FOR IMMEDIATE RELEASE
July 31, 2014
CONTACT: Matt Dunlap (207) 626-8400
        
         

Maine Secretary of State Matt Dunlap, Attorney General Janet Mills and Chief Information Officer Jim Smith
Announce Digital Signature Rule

AUGUSTA, Maine—After years of analysis and collaboration with the offices of the Attorney General and Information Technology, the Secretary of State has adopted a rule governing the use of digital signatures in conducting a variety of state business transactions.  The rule takes effect today.

The digital signature rule will govern how digital signatures are utilized for documents issued to citizens, vendors, and the business community, including regulated professions, as well as documents being transmitted to state agencies. With technology evolving and developing, a number of commercial software products have become available that provide the security and integrity the public expects of state transactions while affording the convenience and ease of electronic commerce.

The rule accomplishes two objectives: it sets standards by which digital signature products may be accepted for transacting state business, and it specifies the application process for digital signature product vendors to follow in order to have their products approved for state business.

The Office of Information Technology (OIT) will offer information and guidance in the availability and use of digital signature technology, and will maintain a list of approved vendors.  "As the industry and citizens move more to the efficiency of digital communication, the State of Maine will continue to evolve to support these methods" stated Chief Information Officer Jim Smith.

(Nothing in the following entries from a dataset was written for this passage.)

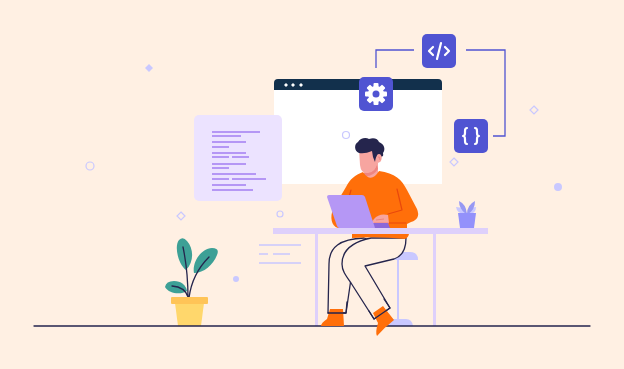
<!DOCTYPE html>
<html lang="en">
<head>
<meta charset="utf-8">
<title>Developer at work</title>
<style>
:root {
  --cream: #fff0e3;
  --white: #ffffff;
  --navy: #12304c;
  --ink: #25254d;
  --indigo: #5054d2;
  --lilac: #ded0fb;
  --panel: #ece3ff;
  --violet: #b597f5;
  --violet-deep: #8b68d8;
  --periwinkle: #c9c8ff;
  --orange: #ff6f0a;
  --orange-deep: #e9480c;
  --skin: #f7a5a0;
  --skin-shade: #ee8580;
  --leaf: #3da096;
  --pot: #ffd76c;
  --pot-rim: #ffc457;
}
html, body { margin: 0; height: 100%; overflow: hidden; background: var(--cream); }
.scene { display: block; width: 624px; height: 369px; }
.outline { fill: none; stroke: var(--ink); stroke-width: 1.3; stroke-linejoin: round; stroke-linecap: round; }
.trousers { fill: var(--cream); stroke: var(--ink); stroke-width: 1.3; stroke-linejoin: round; }
.connector { fill: none; stroke: var(--indigo); stroke-width: 1.3; }
.tile { fill: var(--indigo); }
.glyph { fill: none; stroke: var(--white); stroke-width: 2.2; stroke-linejoin: round; stroke-linecap: round; }
.code { stroke: var(--violet); stroke-width: 2; }
.dash { stroke: var(--periwinkle); stroke-width: 1.3; }
.ring { fill: none; stroke: var(--periwinkle); stroke-width: 1.2; }
.dot { fill: var(--periwinkle); }
.furniture { fill: var(--lilac); }
.seat { fill: var(--periwinkle); }
.sweater { fill: var(--orange); }
.fold { fill: none; stroke: var(--orange-deep); stroke-width: 1.2; stroke-linecap: round; stroke-linejoin: round; }
.skin { fill: var(--skin); }
.leaf { fill: var(--leaf); }
</style>
</head>
<body>
<svg class="scene" viewBox="0 0 624 369" role="img" aria-label="A developer working on a laptop at a desk, surrounded by code windows and icons">
  <defs>
    <rect id="cog-tooth" x="-2.5" y="-11" width="5" height="6" rx="1"/>
    <path id="diamond" d="M0-4 4 0 0 4-4 0Z"/>
  </defs>
  <rect width="624" height="369" fill="var(--cream)"/>

  <g id="confetti">
    <use href="#diamond" class="dot" x="149" y="68"/>
    <use href="#diamond" class="ring" x="181" y="216"/>
    <use href="#diamond" class="ring" x="534" y="110"/>
    <circle class="ring" cx="90" cy="166" r="4"/>
    <circle class="ring" cx="280" cy="214" r="3"/>
    <circle class="dot" cx="236" cy="279" r="3"/>
    <circle class="dot" cx="558" cy="187" r="4"/>
    <path class="dash" d="M259 245H301M259 254H268M273 254H290M259 263H301"/>
  </g>

  <g id="browser-window">
    <path d="M274 90H442V184H274Z" fill="var(--white)"/>
    <path d="M274 90V83Q274 79 278 79H438Q442 79 442 83V90Z" fill="var(--navy)"/>
    <g fill="var(--white)">
      <path d="M286 83 288 85 286 87 284 85ZM293 83 295 85 293 87 291 85ZM301 83 303 85 301 87 299 85Z"/>
    </g>
    <circle class="ring" cx="346" cy="135" r="3.5"/>
    <use href="#diamond" class="ring" x="454" y="162"/>
  </g>

  <g id="code-panel">
    <rect x="194" y="115" width="88" height="86" rx="5" fill="var(--panel)"/>
    <path class="code" d="M212 132H260M212 136H241M212 142H246M212 147H229M212 153H246M212 157H229M232 157H249M212 164H246M212 168H229M212 174H256M212 179H229M232 179H266M212 185H246M212 190H253"/>
  </g>

  <g id="connectors" class="connector">
    <path d="M376 68V50H414"/>
    <path d="M466 50H505V136H493"/>
  </g>

  <g id="settings-icon" transform="translate(376 94)">
    <rect class="tile" x="-17" y="-17" width="34" height="34" rx="5"/>
    <g fill="var(--white)">
      <use href="#cog-tooth"/>
      <use href="#cog-tooth" transform="rotate(45)"/>
      <use href="#cog-tooth" transform="rotate(90)"/>
      <use href="#cog-tooth" transform="rotate(135)"/>
      <use href="#cog-tooth" transform="rotate(180)"/>
      <use href="#cog-tooth" transform="rotate(225)"/>
      <use href="#cog-tooth" transform="rotate(270)"/>
      <use href="#cog-tooth" transform="rotate(315)"/>
      <circle r="8"/>
    </g>
    <circle class="tile" r="3.5"/>
  </g>
  <g id="tag-icon" transform="translate(439 51)">
    <rect class="tile" x="-17" y="-17" width="34" height="34" rx="5"/>
    <path class="glyph" d="M-6-4-10 0-6 4M6-4 10 0 6 4M2-8-2 8"/>
  </g>
  <g id="braces-icon" transform="translate(471 136)">
    <rect class="tile" x="-17" y="-17" width="34" height="34" rx="5"/>
    <path class="glyph" d="M-4-8Q-6-8-6-5V-3Q-6 0-8 0Q-6 0-6 3V5Q-6 8-4 8M4-8Q6-8 6-5V-3Q6 0 8 0Q6 0 6 3V5Q6 8 4 8"/>
  </g>

  <g id="floor-plant">
    <path class="leaf" d="M186 270C178 264 174 246 179 240Q183 236 187 241C194 249 194 262 186 270Z"/>
    <path class="leaf" d="M194 273C192 263 200 249 212 248Q220 248 217 255C213 265 204 273 194 273Z"/>
    <path class="leaf" d="M187 291C181 295 169 294 165 287Q166 281 174 281C181 281 186 285 187 291Z"/>
    <path class="outline" d="M183 247Q188 271 188 298M209 257Q192 274 189 298M172 286Q185 287 188 297"/>
    <path d="M175 303H204L201 326H178Z" fill="var(--pot)"/>
    <rect x="171" y="297" width="37" height="7" rx="1" fill="var(--pot-rim)"/>
  </g>

  <g id="stool">
    <path class="seat" d="M379 260Q379 252 387 252H410Q418 252 418 260Z"/>
    <rect x="397" y="260" width="2" height="60" class="seat"/>
    <path class="seat" d="M385 326Q386 319 392 319H406Q412 319 413 326Z"/>
  </g>

  <g id="desk-legs" class="furniture">
    <rect x="315" y="233" width="3" height="93"/>
    <rect x="433" y="233" width="3" height="93"/>
  </g>

  <path id="ground" class="outline" d="M34 326H590"/>

  <g id="developer">
    <g id="legs">
      <path class="trousers" d="M364 238C340 239 329 247 329 264L328 313H346L352 272 384 246Z"/>
      <path class="sweater" d="M330 309H343L344 326H321Q321 323 327 319Z"/>
      <path class="outline" d="M328 313H346L347 302"/>
      <path class="trousers" d="M371 238C352 242 342 251 342 264C342 271 346 276 351 283L374 319 390 308 365 266 394 259Q406 255 406 238Z"/>
      <path class="sweater" d="M373 313 383 306 394 320Q385 327 377 336Q375 333 378 323Z"/>
      <path class="outline" d="M369 311 374 319 390 308 384 299"/>
      <path class="sweater" d="M352 233H409Q409 237 405 239Q378 236 352 238Z"/>
    </g>
    <g id="head">
      <path class="skin" d="M364 163H378V177Q371 184 364 177Z"/>
      <path d="M364 173Q373 173 377 165L378 169Q373 177 364 176Z" fill="var(--skin-shade)"/>
      <path class="skin" d="M359 149Q368 142 380 151Q383 154 381 160Q380 163 377 163Q376 172 368 173Q361 174 360 165Z"/>
      <path d="M359 153C354 151 354 144 358 142C360 138 366 137 369 139C374 137 378 139 379 142C384 144 386 149 383 153Q384 158 380 156Q376 154 375 162L373 157 372 151Q365 154 359 153Z" fill="var(--ink)"/>
      <ellipse cx="379" cy="158" rx="2.5" ry="4" class="skin"/>
      <path d="M378 157Q380 156 380 160" fill="none" stroke="var(--skin-shade)"/>
    </g>
    <g id="torso">
      <path class="sweater" d="M363 172Q371 184 379 171C395 173 402 180 407 190L417 209Q421 219 411 222L407 224V228H338C331 226 330 217 333 209L346 187C350 179 355 175 363 172Z"/>
      <path class="fold" d="M397 189 402 210 388 214M351 190 349 197M388 223H406"/>
    </g>
    <path class="skin" d="M388 215Q379 213 374 219L371 223H389Z"/>
    <path d="M376 220 384 219M374 223H389" fill="none" stroke="var(--skin-shade)"/>
  </g>

  <g id="laptop">
    <path d="M370 223H388L390 228H370Z" fill="var(--violet-deep)"/>
    <path d="M329 195H362Q364 195 365 197L375 228H339Q338 228 337 226L327 197Q327 195 329 195Z" fill="var(--violet)"/>
  </g>

  <rect id="desk-top" class="furniture" x="273" y="228" width="215" height="6"/>

  <g id="desk-plant">
    <g class="seat">
      <path d="M465 214Q457 214 456 207Q464 207 467 214Z"/>
      <path d="M468 214Q469 207 476 207Q476 213 470 214Z"/>
    </g>
    <path d="M466 214Q459 209 459 201Q466 204 467 214ZM467 214Q467 205 475 201Q475 210 468 214Z" fill="#9798f3"/>
    <path d="M458 213H476L474 228H460Z" fill="#9391fb"/>
  </g>
</svg>
</body>
</html>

Examples of how digital signatures can expedite state business include the ability for a regulatory agency such as the Department of Marine Resources to transmit permits electronically, rather than mail them with authorized physical signatures for regulated activity, thereby saving time and money, or expediting the transmission of birth and death records from hospitals and funeral homes to the Department of Health and Human Services electronically rather than by paper, assuring the timely receipt of those important documents.

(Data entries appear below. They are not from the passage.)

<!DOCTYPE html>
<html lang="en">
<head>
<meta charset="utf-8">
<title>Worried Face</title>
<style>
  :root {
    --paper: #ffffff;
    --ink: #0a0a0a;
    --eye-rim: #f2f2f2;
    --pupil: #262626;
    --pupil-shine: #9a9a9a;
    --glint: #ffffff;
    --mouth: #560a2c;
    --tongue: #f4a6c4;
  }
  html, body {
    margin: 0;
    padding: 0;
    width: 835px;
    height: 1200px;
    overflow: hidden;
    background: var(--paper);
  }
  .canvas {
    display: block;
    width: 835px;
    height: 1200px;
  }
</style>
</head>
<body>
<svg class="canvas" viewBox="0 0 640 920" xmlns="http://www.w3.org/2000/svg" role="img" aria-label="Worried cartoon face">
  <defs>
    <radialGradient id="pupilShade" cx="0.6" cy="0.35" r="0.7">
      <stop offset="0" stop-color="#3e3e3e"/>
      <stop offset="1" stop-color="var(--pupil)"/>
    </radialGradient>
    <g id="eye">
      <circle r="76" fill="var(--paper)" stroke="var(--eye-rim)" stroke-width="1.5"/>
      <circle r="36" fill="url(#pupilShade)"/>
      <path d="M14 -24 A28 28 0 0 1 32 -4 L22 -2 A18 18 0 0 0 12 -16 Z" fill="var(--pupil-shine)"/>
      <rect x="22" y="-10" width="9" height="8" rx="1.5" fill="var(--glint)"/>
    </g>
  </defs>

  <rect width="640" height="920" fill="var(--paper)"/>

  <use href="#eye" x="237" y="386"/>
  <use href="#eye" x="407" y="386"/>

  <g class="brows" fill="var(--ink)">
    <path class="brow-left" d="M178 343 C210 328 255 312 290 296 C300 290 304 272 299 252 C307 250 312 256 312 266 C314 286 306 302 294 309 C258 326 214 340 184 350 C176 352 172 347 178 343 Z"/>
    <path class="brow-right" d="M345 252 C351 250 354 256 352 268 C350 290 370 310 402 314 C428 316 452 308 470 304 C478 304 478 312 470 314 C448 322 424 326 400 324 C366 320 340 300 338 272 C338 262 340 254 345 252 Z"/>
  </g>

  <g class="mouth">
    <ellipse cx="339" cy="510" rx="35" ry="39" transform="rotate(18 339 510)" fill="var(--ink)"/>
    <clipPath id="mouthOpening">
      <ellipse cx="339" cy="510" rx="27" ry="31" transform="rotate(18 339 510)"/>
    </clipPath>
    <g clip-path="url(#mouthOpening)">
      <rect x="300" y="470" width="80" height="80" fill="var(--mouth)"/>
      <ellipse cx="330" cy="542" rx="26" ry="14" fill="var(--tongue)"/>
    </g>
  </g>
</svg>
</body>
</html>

Maine Secretary of State Matt Dunlap noted that the discussion about the use of digital signatures has been a long, ongoing process. “It’s been under discussion for the better part of fifteen years,” he said. “The lingering questions have circled around how to assure the legitimacy of these transmitted documents.” Attorney General Janet Mills added that this piece of the project has been the most critical. “The entire system of government transactions hinges on the legitimacy of documents,” she said. “Being able to trust the source of a digital signature will insure that a document’s integrity will stand up to legal scrutiny.”

For more information on digital signature technology, visit OIT’s website at http://www.maine.gov/oit/signature .